Creating a Subject Line Disclaimer in Exchange 2010

With ever increasing amounts of spam and spear phishing attacks, many companies today are going out of their way to warn users when an email is received from an external, and potentially unsafe, source. Thankfully the Exchange Management Console makes it fairly straight forward to create transport rules to add disclaimers, re-write subject lines, and even insert html into emails for all types of situations.

Recently I was asked to add an [EXTERNAL] tag to the subject line of all incoming emails from outside the organization. Below are the steps to create a Hub Transport rule to accomplish such a task.

  • Open the Exchange Management Console
  • Navigate to Organization Configuration -> Hub Transport


  • On the right side of the console click “New Transport Rule…


  • The New Transport Rule wizard will open. Simply follow the onscreen instructions, entering a name and comment for the rule. Click Next when finished.


  • Under Conditions, select “from users that are inside or outside the organization” and “sent to users that are inside or outside the organization, or partners.” Click the blue links under Step 2 to change the from users field to “Outside” and the sent to users field to “Inside.” Click Next when completed.


  • Under actions, check “prepend message subject with string.” Click the blue link next to “string” to edit the subject prefix. Enter the tag that you’d like to appear in the subject line. Click OK and Next.


  • Under Exceptions click “except when the Subject field matches text patterns.” Click the blue link next to “string” and added the same prefix you added in the previous step. This will prevent multiple subject stamping from occurring when people email back and forth.
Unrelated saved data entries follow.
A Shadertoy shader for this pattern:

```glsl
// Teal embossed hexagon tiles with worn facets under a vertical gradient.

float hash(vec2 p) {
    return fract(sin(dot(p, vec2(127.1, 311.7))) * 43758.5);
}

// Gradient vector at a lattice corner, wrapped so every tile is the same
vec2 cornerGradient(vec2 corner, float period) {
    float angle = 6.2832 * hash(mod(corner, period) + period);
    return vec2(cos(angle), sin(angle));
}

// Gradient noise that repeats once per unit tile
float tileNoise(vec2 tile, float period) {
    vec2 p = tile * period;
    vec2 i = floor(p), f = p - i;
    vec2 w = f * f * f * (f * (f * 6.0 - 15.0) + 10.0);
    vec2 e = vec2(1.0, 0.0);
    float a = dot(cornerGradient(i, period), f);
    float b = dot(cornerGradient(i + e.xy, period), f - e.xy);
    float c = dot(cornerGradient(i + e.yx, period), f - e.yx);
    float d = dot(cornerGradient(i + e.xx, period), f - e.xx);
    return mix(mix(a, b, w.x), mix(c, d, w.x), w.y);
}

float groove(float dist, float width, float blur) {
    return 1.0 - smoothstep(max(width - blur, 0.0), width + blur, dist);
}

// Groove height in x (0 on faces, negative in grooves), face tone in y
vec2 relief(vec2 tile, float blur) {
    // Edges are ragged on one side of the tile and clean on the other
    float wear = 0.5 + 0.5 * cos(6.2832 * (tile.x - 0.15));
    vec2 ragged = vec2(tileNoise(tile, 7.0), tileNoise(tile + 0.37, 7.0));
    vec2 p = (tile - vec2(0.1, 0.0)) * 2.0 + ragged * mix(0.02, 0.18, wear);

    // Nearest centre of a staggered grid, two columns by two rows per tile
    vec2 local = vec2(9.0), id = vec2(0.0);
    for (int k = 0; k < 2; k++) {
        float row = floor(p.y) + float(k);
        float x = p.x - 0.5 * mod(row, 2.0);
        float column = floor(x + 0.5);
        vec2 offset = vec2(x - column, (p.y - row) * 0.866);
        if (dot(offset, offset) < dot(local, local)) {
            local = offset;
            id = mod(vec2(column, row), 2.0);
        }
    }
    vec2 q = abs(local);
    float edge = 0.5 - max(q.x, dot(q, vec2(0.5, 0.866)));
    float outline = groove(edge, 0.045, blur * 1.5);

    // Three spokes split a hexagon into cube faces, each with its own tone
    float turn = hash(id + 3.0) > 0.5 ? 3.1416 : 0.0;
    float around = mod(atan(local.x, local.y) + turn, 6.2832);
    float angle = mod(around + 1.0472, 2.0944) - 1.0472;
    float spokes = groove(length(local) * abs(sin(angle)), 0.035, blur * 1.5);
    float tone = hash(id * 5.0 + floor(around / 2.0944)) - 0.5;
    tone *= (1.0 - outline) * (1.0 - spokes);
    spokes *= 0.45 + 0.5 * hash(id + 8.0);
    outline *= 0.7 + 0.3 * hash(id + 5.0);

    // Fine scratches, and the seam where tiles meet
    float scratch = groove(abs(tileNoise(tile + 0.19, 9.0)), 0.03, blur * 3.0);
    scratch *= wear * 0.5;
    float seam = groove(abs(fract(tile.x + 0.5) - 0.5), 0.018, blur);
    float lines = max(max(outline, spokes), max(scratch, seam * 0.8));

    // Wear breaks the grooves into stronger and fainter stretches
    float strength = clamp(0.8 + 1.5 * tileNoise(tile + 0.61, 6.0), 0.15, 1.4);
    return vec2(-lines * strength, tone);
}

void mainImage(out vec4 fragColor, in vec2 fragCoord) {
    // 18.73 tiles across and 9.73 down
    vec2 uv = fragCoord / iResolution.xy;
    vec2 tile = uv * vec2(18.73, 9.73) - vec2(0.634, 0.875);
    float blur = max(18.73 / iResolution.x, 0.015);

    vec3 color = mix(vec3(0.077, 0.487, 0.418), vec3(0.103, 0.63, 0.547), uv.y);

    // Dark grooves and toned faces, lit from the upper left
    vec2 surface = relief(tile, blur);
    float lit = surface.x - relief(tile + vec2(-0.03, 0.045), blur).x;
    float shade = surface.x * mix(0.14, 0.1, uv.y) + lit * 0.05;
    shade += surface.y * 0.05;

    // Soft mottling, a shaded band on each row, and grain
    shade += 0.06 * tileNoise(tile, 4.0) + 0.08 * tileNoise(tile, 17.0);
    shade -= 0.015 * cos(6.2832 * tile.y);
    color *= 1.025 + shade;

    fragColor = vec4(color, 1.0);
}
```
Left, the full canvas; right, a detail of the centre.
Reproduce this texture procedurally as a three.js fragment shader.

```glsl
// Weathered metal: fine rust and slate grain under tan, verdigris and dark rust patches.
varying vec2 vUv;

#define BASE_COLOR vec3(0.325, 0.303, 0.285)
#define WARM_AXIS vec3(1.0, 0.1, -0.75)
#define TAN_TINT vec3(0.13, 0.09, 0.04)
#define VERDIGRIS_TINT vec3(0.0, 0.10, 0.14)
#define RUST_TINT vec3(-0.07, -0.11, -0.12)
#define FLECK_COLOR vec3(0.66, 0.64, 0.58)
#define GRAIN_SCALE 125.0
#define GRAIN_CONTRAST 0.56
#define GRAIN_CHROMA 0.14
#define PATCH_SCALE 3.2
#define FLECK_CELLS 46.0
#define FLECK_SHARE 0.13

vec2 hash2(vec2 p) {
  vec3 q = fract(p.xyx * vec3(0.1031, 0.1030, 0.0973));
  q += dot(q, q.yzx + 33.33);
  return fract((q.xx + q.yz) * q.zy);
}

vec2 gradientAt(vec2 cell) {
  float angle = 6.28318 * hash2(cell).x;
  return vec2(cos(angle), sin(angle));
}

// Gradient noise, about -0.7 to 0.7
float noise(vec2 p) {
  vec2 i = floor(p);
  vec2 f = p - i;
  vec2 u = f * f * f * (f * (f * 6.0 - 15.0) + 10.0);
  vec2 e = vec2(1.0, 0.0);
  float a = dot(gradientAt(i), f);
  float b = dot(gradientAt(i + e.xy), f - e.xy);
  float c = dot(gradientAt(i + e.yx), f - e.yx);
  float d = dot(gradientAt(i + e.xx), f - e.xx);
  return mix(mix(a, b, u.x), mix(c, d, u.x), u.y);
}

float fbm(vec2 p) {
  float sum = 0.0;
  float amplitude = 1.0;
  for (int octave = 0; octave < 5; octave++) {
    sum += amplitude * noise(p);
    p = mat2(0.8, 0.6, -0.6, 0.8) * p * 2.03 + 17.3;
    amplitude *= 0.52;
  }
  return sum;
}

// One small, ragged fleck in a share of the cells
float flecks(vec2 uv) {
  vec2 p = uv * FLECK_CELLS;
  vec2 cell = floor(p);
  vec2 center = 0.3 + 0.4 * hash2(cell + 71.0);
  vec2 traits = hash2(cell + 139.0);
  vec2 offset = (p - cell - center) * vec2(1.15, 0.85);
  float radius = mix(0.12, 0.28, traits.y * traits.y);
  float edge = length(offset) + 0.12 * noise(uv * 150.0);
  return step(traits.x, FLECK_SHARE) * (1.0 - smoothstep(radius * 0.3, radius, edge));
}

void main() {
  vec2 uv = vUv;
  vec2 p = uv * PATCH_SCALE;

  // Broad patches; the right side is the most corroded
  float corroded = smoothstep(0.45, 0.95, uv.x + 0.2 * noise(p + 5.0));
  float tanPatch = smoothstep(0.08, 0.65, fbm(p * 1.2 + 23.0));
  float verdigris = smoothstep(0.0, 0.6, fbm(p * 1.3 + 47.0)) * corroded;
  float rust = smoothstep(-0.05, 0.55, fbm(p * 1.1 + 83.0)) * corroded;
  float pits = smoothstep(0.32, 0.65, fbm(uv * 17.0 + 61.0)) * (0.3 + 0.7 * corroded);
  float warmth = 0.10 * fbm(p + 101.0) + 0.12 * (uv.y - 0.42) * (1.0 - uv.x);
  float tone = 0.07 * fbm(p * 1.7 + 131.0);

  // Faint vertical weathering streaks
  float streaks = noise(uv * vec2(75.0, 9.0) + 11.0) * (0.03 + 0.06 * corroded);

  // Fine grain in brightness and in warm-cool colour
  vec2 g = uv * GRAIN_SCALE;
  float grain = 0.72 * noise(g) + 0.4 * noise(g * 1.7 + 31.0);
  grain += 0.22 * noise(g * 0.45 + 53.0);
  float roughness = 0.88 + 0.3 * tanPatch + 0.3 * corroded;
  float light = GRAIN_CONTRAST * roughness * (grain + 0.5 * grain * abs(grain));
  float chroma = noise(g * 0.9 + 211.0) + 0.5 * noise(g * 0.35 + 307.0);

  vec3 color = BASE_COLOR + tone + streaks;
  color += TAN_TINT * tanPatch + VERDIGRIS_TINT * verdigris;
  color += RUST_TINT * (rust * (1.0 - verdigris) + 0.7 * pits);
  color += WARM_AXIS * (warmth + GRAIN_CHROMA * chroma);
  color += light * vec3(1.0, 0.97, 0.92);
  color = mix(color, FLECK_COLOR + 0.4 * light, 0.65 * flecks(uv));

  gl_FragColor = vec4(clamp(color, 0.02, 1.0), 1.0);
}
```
Click Next.


  • Click New to create your new transport rule.


  • Emails from an external source should now have a new tag in the subject line.


Fix for “The Change Password Operation Failed” Error on XenApp 6.5

After running February 2016’s batch of Microsoft security updates, we started receiving calls from end users about errors when attempting to update their passwords through the Citrix web interface.

xenapppass01While the error indicates the password change failed, it does in fact work, and users can log out and log back in with the new password.

Thankfully it didn’t take long for some savvy Citrix support forums users to pinpoint the issue to a recent patch Microsoft released which changes the api behavior for NetUserChangePassword.

Uninstalling patches KB3126587 or KB3126593 from your Citrix XML brokers will resolve the issue, but on March 8th 2016, Microsoft released a security update which addresses the problem.

Simply install the new patch on your XML brokers –which does require a reboot!– and you should be good to go.

See Citrix’s updated support article below, along with Microsoft’s patch information.


Windows 10 WMI Filter for Group Policy

Windows 10 devices have started to trickle into our production environment and I needed a quick way to apply Windows 10 specific policies to these computers.

By creating a WMI filter that looks for the Windows 10 version number and then linking that query to our Windows 10 group policies, we can ensure that only Windows 10 PCs will get the policies we want.

First we use the command line utility ‘wmic‘ to find out what version of Windows wmi is reporting. (Make note of the version number, quite a jump from previous versions of windows; Windows 7 used 6.1, Windows 8 used 6.2, and Windows 8.1 used 6.3)

  • wmic os get buildnumber,caption,version


  • Open Group Policy Management and expand Domains -> your Domain -> WMI Filters
  • Right click WMI Filters and select New
  • Enter a name for the filter, I went with the descriptive “Windows 10,” and then click Add
  • Namespace should say root\CIMv2 and under query we’ll enter the following select * from Win32_OperatingSystem where Version like "10.%" and ProductType="1"


  • Click OK and then Save
  • Now find the policy that you want to apply the filter to and look for the section at the bottom that says WMI Filtering
  • Click the drop down box and select your new Windows 10 WMI Filter



You can validate that the WMI filter worked correctly by running a group policy results report on a Windows 10 PC that would receive the policy.

Look at the details tab of the report and then under WMI Filters